Private Governance and the South: lessons from global forest politics
Private governance beyond the state is emerging as a prominent debate in International Relations, focusing on the activities of private non-state actors and the influences of private rules and standards. However, the conceptual framework of governance has until recently been employed predominantly with reference to the OECD world. Despite this restricted view, a growing number of processes, organisations and institutions are beginning to affect developing countries and new institutional settings open up avenues of influence for actors from the South. In the context of a lively debate about global governance and the transformation of world politics, this article asks: what influences does private governance have on developing countries, their societies and their economies? What influence do southern actors have in and through private governance arrangements?
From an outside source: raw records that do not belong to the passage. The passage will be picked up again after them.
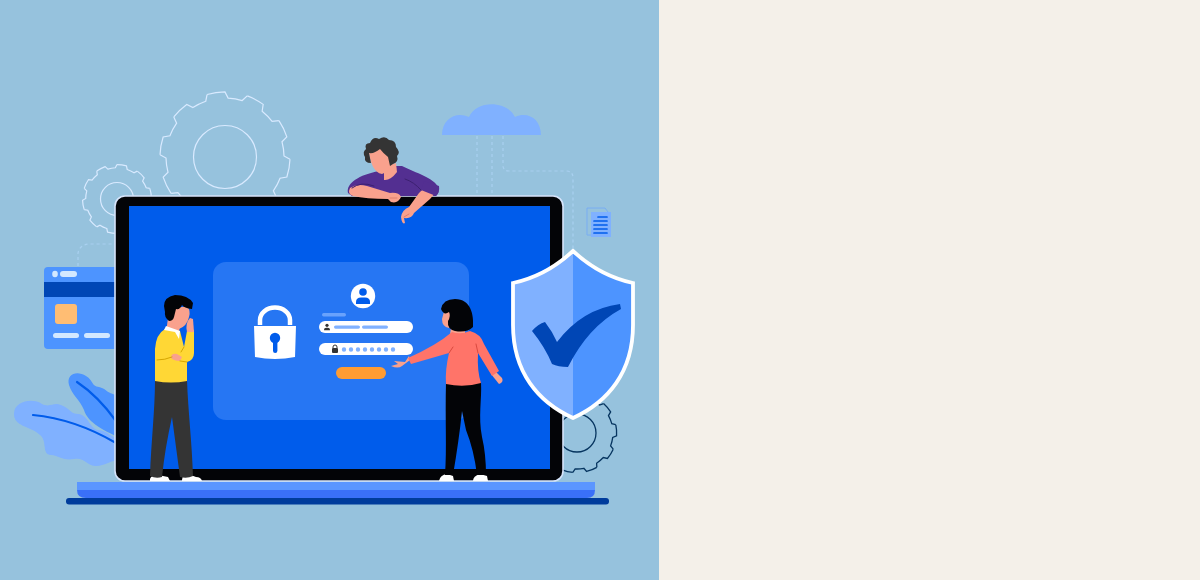
<!DOCTYPE html>
<html lang="en">
<head>
<meta charset="utf-8">
<title>Secure login illustration</title>
<style>
:root {
  --sky: #96c2dd;
  --paper: #f4f0e9;
  --screen: #005ceb;
  --panel: #2676f3;
  --blue: #4d94ff;
  --light-blue: #80b1ff;
  --deep: #0046b5;
  --pale: #d3e8ff;
  --outline: #d9eaff;
  --navy: #06345f;
  --skin: #f9a18d;
  --orange: #ff9c33;
  --yellow: #ffd735;
  --coral: #ff7469;
  --purple: #532f91;
  --black: #030407;
  --grey: #343434;
  --white: #fff;
}
html, body { margin: 0; height: 100%; overflow: hidden; }
body { background: var(--paper); }
.banner { display: block; width: 1200px; height: 580px; }
.outline { fill: none; stroke: var(--outline); stroke-width: 1.2; }
.outline-dark { fill: none; stroke: var(--navy); stroke-width: 1.3; }
.gear path, .gear circle, #gear-tooth { vector-effect: non-scaling-stroke; }
.dashes { fill: none; stroke: #a9d0f0; stroke-width: 1.2; stroke-dasharray: 3 3; }
.sky { fill: var(--sky); }
.paper { fill: var(--paper); }
.screen { fill: var(--screen); }
.panel { fill: var(--panel); }
.blue { fill: var(--blue); }
.light-blue { fill: var(--light-blue); }
.deep { fill: var(--deep); }
.pale { fill: var(--pale); }
.skin { fill: var(--skin); }
.orange { fill: var(--orange); }
.yellow { fill: var(--yellow); }
.coral { fill: var(--coral); }
.purple { fill: var(--purple); }
.black { fill: var(--black); }
.grey { fill: var(--grey); }
.white { fill: var(--white); }
.vein { fill: none; stroke: var(--screen); stroke-width: 2.2; stroke-linecap: round; }
.fold { fill: none; stroke-width: 1; stroke-linecap: round; }
</style>
</head>
<body>
<svg class="banner" viewBox="0 0 1200 580" role="img" aria-label="Three people around a laptop showing a secure login form, with a shield and check mark">
  <defs>
    <path id="gear-tooth" d="M-9 -64.4A65 65 0 0 1 9 -64.4L11.3 -57.9A59 59 0 0 1 24.9 -53.5L30.5 -57.4"/>
    <g id="gear-rim">
      <use href="#gear-tooth"/>
      <use href="#gear-tooth" transform="rotate(36)"/>
      <use href="#gear-tooth" transform="rotate(72)"/>
      <use href="#gear-tooth" transform="rotate(108)"/>
      <use href="#gear-tooth" transform="rotate(144)"/>
      <use href="#gear-tooth" transform="rotate(180)"/>
      <use href="#gear-tooth" transform="rotate(216)"/>
      <use href="#gear-tooth" transform="rotate(252)"/>
      <use href="#gear-tooth" transform="rotate(288)"/>
      <use href="#gear-tooth" transform="rotate(324)"/>
    </g>
    <g id="user">
      <circle cy="-4" r="3.8"/>
      <path d="M-7 8V6Q-7 1.5 -2 1.5H2Q7 1.5 7 6V8Z"/>
    </g>
    <path id="shield-shape" d="M573 251Q600 276 633 283V325C633 372 608 402 573 418C538 402 513 372 513 325V283Q546 276 573 251Z"/>
    <clipPath id="shield-right"><rect x="573" y="245" width="70" height="180"/></clipPath>
  </defs>

  <rect class="paper" width="1200" height="580"/>
  <rect class="sky" width="659" height="580"/>

  <g id="gears">
    <g class="gear outline" transform="translate(225 157)">
      <use href="#gear-rim" transform="rotate(-8)"/>
      <circle r="31.5"/>
    </g>
    <g class="gear outline" transform="translate(117 199)">
      <use href="#gear-rim" transform="scale(.53) rotate(8)"/>
      <circle r="16.5"/>
    </g>
    <g class="gear outline-dark" transform="translate(577 433)">
      <use href="#gear-rim" transform="scale(.61) rotate(14)"/>
      <circle r="19"/>
    </g>
  </g>

  <g id="cloud">
    <g class="dashes">
      <path d="M477 136V196M492 136V196"/>
      <path d="M503 136V165Q503 171 509 171H566Q573 171 573 178V250"/>
      <path d="M78 266V253Q80 244 90 244H115"/>
    </g>
    <path class="light-blue" d="M442 135C442 118 457 111 469 117C476 100 507 100 515 117C528 111 541 119 541 135Z"/>
  </g>

  <g id="document">
    <path d="M587 208H605L608 212V235H587Z" fill="none" stroke="#78adf2"/>
    <path class="light-blue" d="M591 212H611V237H591Z"/>
    <path d="M598 217H607M594 221H607M594 225H607M594 229H607M594 233H607" stroke="#005ceb" stroke-width="1.7" stroke-linecap="round"/>
  </g>

  <g id="payment-card">
    <rect class="blue" x="44" y="267" width="90" height="82" rx="4"/>
    <rect class="deep" x="44" y="282" width="90" height="15"/>
    <ellipse class="pale" cx="55" cy="274" rx="2.8" ry="3.2"/>
    <rect class="pale" x="60" y="271" width="17" height="6" rx="3"/>
    <rect x="55" y="304" width="22" height="20" rx="3" fill="#ffbd73"/>
    <rect class="pale" x="53" y="333" width="26" height="5" rx="2.5"/>
    <rect class="pale" x="84" y="333" width="26" height="5" rx="2.5"/>
  </g>

  <g id="leaves">
    <path class="blue" d="M125 440C104 431 88 423 84 410C80 400 72 395 69 385C66 374 77 370 86 376C94 381 91 386 99 387C108 389 106 395 125 396Z"/>
    <path class="vein" d="M77 382Q98 396 116 421"/>
    <path class="light-blue" d="M14 413C15 400 34 398 42 404C50 408 53 402 61 405C71 409 70 414 79 414C89 416 90 429 98 430C108 431 110 437 124 441V462C113 457 106 467 95 466C86 465 84 457 74 459C62 461 58 455 51 455C41 454 48 442 40 435C31 426 13 427 14 413Z"/>
    <path class="vein" d="M33 415Q75 419 116 443"/>
  </g>

  <g id="laptop">
    <rect class="black" x="115" y="196" width="448" height="285" rx="10" stroke="#d6e4fb" stroke-width="1.6"/>
    <rect class="screen" x="129" y="206" width="421" height="263"/>
    <path d="M77 482H595V490Q595 498 587 498H86Q77 498 77 490Z" fill="#3a70f8"/>
    <path d="M77 482H595V490H77Z" fill="#5b96ff"/>
    <rect x="66" y="498" width="543" height="6.5" rx="3" fill="#003c9c"/>
  </g>

  <g id="login-panel">
    <rect class="panel" x="213" y="262" width="256" height="158" rx="13"/>
    <g id="padlock">
      <path d="M260 325V320A15 12.5 0 0 1 290 320V325" fill="none" stroke="#fff" stroke-width="4.5"/>
      <path class="white" d="M254 326H296L295 357Q275 361 255 357Z"/>
      <circle class="screen" cx="275" cy="338" r="5.2"/>
      <rect class="screen" x="273" y="339" width="4.4" height="14" rx="2.2"/>
    </g>
    <circle class="white" cx="363" cy="296" r="12.2"/>
    <use class="screen" href="#user" x="363" y="296"/>
    <rect class="light-blue" x="322" y="313" width="24" height="3.4" rx="1.7" opacity=".75"/>
    <g id="user-field">
      <rect class="white" x="319" y="321" width="94" height="12" rx="6"/>
      <use class="grey" href="#user" transform="translate(327 327) scale(.42)"/>
      <rect class="light-blue" x="334" y="325.5" width="26" height="3.2" rx="1.6"/>
      <rect class="light-blue" x="362" y="325.5" width="26" height="3.2" rx="1.6"/>
    </g>
    <g id="password-field">
      <rect class="white" x="319" y="343" width="94" height="12" rx="6"/>
      <rect class="grey" x="332" y="348" width="6" height="5" rx="1"/>
      <path d="M333 348V347A2 2 0 0 1 337 347V348" fill="none" stroke="#343434"/>
      <path d="M344 349.5H396" stroke="#80b1ff" stroke-width="4.4" stroke-linecap="round" stroke-dasharray="0 7"/>
    </g>
    <rect class="orange" x="336" y="367" width="50" height="12" rx="6"/>
  </g>

  <g id="shield">
    <use class="light-blue" href="#shield-shape"/>
    <use class="blue" href="#shield-shape" clip-path="url(#shield-right)"/>
    <use href="#shield-shape" fill="none" stroke="#fff" stroke-width="3.8"/>
    <path class="deep" d="M532 331Q538 324 545 322Q552 331 557 342Q582 309 620 304L621 309Q588 327 568 367Q558 367 552 364Q545 347 532 331Z"/>
  </g>

  <g id="leaning-man">
    <path class="purple" d="M348 193C346 183 359 175 379 171L384 166L402 166C416 173 434 178 438 187Q440 192 436 196H352Z"/>
    <path class="skin" d="M384 168L396 163L397 172Q390 181 384 180Z"/>
    <path class="skin" d="M369 152Q372 148 388 148L395 158Q393 170 382 174C374 173 370 162 369 152Z"/>
    <path class="grey" d="M371 163Q364 163 365 157Q362 152 366 149Q364 143 370 143Q373 136 379 139Q385 135 389 140Q396 140 396 147Q401 152 397 156Q399 162 393 164L390 166L388 157Q383 153 380 149Q374 154 369 153Z"/>
    <path class="skin" d="M350 188Q357 183 367 186L390 193Q399 192 401 197Q398 204 391 202L388 199Q366 199 353 196Q347 194 350 188Z"/>
    <path class="skin" d="M438 190L430 199L414 213Q412 219 404 218L405 223Q402 225 401 217Q402 210 409 207L419 193L426 186Z"/>
    <path class="purple" d="M424 181L439 186Q440 192 436 196L421 190Z"/>
    <path class="fold" d="M352 188Q361 181 374 186M405 179Q414 182 421 190" stroke="#3c2070"/>
    <path class="fold" d="M390 198L397 198M404 217L409 214" stroke="#df806f"/>
  </g>

  <g id="thinking-man">
    <path class="white" d="M150 479Q151 475 158 475L168 477L170 481H150ZM182 480L183 475Q190 474 196 477Q201 477 202 481H182Z"/>
    <path class="grey" d="M155 380H187C188 410 192 443 193 476Q187 479 180 477L172 417Q165 448 162 477Q156 479 150 476C151 444 155 410 155 380Z"/>
    <path class="skin" d="M168 318L180 322L179 334L166 333Z"/>
    <path class="skin" d="M171 309L187 306Q191 311 189 317Q187 326 179 329Q171 326 170 318Z"/>
    <path class="black" d="M164 306Q164 297 175 295Q188 295 193 303L192 309Q184 308 182 305Q180 310 176 309L174 317Q173 321 169 321Q164 317 165 312Z"/>
    <path class="yellow" d="M165 329Q156 334 155 349L155 381Q171 384 187 381V362Q194 360 194 353L194 330L187 331L184 347L180 331Z"/>
    <path class="white" d="M166 326L180 331L179 339L175 332L164 330Z"/>
    <path class="skin" d="M187 332Q185 323 190 318L193 319L194 332Z"/>
    <path class="skin" d="M171 358Q171 353 177 354L182 357L180 361Q174 361 171 358Z"/>
    <path class="fold" d="M157 360Q165 360 172 357M187 362L180 361M184 347L181 352" stroke="#d6a600"/>
  </g>

  <g id="pointing-woman">
    <path class="white" d="M439 481Q440 475 447 474L453 476L454 481ZM473 481Q473 476 480 474L487 476L488 481Z"/>
    <path class="black" d="M446 382H481C482 400 478 416 482 437Q486 454 486 475H477Q474 450 466 430L462 411Q459 440 453 475H445C447 449 445 420 446 382Z"/>
    <path class="skin" d="M452 320L465 322V335L450 335Z"/>
    <path class="skin" d="M447 306Q443 313 442 319Q442 327 449 328L459 325V306Z"/>
    <path class="black" d="M441 309Q443 299 455 299C471 299 474 315 473 327Q467 333 455 331Q447 329 448 321Q451 316 449 312Q444 316 441 309Z"/>
    <path class="skin" d="M410 360L402 366Q398 369 391 366L398 364L394 361L405 362L409 356Z"/>
    <path class="skin" d="M496 372L502 378Q504 382 499 384L495 379L491 374Z"/>
    <path class="coral" d="M452 332Q461 335 470 331Q481 334 484 344L499 371L492 376L478 353Q477 371 481 383Q464 388 446 384Q445 370 449 353L411 364L408 358Q437 345 452 332Z"/>
    <path class="fold" d="M449 353L453 347M478 353L476 344" stroke="#d9493f"/>
  </g>
</svg>
</body>
</html>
I argue that we can assess the specific impacts of private governance, as well as potential avenues of influence for actors from the South, with regard to three functional pathways: governance through regulation, governance through learning and discourse, and governance through integration. Focusing in particular on private governance in the global forest arena, I argue that, while southern actors have not benefited so much economically from private certification schemes, they have been partially empowered through cognitive and integrative processes of governance.